Stored data:
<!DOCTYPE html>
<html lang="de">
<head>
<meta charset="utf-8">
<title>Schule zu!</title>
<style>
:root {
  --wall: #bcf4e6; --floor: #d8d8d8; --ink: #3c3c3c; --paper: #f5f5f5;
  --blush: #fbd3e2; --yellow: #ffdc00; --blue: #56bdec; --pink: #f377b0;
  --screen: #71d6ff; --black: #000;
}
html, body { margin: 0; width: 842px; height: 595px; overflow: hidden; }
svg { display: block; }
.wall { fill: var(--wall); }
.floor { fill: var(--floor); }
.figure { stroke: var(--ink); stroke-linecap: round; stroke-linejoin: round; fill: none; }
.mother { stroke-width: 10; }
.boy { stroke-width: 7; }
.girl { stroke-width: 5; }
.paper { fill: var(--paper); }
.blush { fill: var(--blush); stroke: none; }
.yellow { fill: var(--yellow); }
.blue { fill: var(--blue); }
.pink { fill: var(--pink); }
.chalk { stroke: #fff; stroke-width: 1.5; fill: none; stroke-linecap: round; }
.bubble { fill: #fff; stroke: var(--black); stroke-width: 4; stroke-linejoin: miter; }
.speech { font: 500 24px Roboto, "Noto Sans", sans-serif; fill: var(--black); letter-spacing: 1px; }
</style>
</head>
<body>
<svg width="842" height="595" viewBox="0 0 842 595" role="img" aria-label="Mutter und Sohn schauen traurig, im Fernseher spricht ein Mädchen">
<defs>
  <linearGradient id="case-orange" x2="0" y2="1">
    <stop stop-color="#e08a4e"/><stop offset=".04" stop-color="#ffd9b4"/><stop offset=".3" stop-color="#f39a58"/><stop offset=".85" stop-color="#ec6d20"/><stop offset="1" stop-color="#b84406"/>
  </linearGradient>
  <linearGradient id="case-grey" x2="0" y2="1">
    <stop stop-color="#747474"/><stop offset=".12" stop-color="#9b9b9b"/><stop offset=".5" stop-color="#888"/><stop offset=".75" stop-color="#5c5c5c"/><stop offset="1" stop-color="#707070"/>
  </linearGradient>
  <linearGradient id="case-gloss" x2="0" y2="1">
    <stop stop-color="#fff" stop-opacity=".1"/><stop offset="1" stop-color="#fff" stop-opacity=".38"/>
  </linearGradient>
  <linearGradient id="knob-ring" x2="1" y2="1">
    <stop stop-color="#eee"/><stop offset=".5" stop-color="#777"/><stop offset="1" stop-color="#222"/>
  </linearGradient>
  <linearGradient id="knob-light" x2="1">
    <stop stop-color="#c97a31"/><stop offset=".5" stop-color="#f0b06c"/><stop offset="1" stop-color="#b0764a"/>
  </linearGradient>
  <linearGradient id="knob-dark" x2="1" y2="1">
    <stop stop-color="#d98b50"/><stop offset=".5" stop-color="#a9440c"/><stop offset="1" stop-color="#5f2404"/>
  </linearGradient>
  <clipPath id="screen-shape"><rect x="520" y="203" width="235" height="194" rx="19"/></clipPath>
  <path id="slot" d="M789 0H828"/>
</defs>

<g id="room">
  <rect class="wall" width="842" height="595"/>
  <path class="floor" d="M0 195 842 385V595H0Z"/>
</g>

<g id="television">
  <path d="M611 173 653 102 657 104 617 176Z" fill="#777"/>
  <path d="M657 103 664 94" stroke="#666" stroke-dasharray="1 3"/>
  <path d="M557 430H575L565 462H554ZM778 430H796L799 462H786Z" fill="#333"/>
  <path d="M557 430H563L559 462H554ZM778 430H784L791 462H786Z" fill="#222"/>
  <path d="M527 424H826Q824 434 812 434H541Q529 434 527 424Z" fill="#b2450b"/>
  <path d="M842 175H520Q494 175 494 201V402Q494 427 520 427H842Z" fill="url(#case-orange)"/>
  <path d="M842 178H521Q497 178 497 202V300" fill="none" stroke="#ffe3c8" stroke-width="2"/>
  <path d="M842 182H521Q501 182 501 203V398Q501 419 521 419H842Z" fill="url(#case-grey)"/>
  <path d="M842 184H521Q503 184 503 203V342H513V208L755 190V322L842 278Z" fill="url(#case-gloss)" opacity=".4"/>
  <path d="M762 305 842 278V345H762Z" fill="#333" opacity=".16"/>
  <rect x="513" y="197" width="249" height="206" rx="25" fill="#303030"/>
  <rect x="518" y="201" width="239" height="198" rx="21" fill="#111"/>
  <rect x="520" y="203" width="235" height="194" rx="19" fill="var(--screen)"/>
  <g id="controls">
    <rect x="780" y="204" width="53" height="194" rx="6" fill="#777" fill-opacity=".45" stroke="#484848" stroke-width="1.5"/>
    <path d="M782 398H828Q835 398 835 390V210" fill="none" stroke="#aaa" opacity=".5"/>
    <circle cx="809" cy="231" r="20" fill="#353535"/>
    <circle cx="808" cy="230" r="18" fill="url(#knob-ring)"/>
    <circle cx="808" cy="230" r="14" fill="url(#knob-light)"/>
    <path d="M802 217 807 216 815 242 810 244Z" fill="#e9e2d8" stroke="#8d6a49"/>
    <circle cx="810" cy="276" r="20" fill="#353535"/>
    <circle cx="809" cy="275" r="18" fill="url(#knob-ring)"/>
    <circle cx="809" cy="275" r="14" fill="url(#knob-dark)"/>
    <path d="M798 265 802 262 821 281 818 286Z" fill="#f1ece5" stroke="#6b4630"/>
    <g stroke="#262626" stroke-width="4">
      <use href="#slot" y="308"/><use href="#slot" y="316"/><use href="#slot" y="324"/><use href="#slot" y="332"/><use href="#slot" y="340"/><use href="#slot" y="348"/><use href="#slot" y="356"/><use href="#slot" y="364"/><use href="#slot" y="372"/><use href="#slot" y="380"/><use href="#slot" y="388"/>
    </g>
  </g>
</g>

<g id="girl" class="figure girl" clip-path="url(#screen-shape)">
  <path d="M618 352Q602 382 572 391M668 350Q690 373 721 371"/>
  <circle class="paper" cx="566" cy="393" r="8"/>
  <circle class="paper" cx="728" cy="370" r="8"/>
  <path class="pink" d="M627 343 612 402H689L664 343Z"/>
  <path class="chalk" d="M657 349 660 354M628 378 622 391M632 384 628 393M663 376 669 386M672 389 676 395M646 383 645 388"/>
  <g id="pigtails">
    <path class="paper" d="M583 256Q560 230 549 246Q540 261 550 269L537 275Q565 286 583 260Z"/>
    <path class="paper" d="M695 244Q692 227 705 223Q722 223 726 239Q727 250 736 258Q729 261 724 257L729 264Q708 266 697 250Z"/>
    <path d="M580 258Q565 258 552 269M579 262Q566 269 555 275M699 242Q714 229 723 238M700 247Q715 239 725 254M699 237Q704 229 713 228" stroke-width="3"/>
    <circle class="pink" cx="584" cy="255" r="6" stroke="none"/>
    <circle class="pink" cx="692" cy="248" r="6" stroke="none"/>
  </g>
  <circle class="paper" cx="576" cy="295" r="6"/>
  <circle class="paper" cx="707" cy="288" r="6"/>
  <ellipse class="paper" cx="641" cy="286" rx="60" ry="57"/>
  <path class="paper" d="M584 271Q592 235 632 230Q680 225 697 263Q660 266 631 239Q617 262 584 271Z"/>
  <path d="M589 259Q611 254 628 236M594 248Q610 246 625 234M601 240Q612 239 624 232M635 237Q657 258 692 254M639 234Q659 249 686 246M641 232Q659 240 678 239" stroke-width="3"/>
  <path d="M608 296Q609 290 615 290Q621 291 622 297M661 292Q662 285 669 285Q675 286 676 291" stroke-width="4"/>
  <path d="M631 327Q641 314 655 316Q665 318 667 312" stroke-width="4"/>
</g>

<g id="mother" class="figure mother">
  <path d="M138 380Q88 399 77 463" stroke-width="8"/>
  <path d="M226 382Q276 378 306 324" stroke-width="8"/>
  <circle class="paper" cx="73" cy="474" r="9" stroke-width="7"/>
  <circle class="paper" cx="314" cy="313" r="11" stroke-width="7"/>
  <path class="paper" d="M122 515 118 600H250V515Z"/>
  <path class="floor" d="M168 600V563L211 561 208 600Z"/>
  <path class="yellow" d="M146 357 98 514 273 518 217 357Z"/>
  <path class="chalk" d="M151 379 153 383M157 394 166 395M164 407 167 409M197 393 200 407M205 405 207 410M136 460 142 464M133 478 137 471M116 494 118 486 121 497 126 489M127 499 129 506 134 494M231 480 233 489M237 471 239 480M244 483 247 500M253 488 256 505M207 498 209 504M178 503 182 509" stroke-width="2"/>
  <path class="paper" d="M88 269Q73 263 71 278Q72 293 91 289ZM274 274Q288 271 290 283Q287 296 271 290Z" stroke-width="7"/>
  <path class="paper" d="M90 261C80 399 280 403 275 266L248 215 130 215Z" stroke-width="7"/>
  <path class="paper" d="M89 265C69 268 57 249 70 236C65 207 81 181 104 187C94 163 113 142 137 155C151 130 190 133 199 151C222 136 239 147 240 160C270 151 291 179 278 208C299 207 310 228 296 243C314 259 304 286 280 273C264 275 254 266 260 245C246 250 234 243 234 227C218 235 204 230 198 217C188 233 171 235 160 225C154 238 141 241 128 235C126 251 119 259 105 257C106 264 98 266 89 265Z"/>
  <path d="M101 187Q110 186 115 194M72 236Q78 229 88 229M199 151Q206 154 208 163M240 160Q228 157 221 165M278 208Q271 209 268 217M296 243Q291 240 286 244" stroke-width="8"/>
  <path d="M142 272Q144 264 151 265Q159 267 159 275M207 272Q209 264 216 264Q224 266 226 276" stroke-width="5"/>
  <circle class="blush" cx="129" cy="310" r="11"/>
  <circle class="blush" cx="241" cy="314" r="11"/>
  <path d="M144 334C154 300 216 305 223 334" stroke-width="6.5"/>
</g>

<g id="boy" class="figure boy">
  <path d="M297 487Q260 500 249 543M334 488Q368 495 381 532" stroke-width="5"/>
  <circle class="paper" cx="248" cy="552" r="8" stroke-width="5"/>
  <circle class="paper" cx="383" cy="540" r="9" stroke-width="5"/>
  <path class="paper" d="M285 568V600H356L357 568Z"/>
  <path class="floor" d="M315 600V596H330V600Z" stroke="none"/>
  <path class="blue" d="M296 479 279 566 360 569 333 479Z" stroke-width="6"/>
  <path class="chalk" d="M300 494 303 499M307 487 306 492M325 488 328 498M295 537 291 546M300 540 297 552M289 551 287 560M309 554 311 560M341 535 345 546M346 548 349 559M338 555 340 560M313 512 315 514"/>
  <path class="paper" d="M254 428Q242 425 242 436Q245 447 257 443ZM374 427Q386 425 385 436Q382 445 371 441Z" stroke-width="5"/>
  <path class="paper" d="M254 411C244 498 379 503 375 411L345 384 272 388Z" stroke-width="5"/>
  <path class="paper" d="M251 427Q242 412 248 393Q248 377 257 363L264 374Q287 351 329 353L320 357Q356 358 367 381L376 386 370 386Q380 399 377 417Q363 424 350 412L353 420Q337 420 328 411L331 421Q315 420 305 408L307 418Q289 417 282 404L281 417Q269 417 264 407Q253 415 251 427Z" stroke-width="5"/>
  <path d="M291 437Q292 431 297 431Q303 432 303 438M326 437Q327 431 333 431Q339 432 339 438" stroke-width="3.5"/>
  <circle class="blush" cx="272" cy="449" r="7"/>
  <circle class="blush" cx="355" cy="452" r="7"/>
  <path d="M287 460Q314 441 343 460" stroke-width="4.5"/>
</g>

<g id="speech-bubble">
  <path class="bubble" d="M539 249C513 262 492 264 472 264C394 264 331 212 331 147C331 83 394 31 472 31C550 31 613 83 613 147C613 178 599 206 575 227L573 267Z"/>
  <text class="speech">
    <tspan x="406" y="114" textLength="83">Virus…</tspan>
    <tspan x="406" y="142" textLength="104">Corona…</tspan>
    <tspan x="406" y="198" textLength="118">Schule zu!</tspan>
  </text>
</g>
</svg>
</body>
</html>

WHAT YOU HAVE TO DO » With the first line of the records as the start and the line holding "#fff; stroke: var(--black);" as the end, please copy exactly those lines and no others.

YOUR RESPONSE »
<!DOCTYPE html>
<html lang="de">
<head>
<meta charset="utf-8">
<title>Schule zu!</title>
<style>
:root {
  --wall: #bcf4e6; --floor: #d8d8d8; --ink: #3c3c3c; --paper: #f5f5f5;
  --blush: #fbd3e2; --yellow: #ffdc00; --blue: #56bdec; --pink: #f377b0;
  --screen: #71d6ff; --black: #000;
}
html, body { margin: 0; width: 842px; height: 595px; overflow: hidden; }
svg { display: block; }
.wall { fill: var(--wall); }
.floor { fill: var(--floor); }
.figure { stroke: var(--ink); stroke-linecap: round; stroke-linejoin: round; fill: none; }
.mother { stroke-width: 10; }
.boy { stroke-width: 7; }
.girl { stroke-width: 5; }
.paper { fill: var(--paper); }
.blush { fill: var(--blush); stroke: none; }
.yellow { fill: var(--yellow); }
.blue { fill: var(--blue); }
.pink { fill: var(--pink); }
.chalk { stroke: #fff; stroke-width: 1.5; fill: none; stroke-linecap: round; }
.bubble { fill: #fff; stroke: var(--black); stroke-width: 4; stroke-linejoin: miter; }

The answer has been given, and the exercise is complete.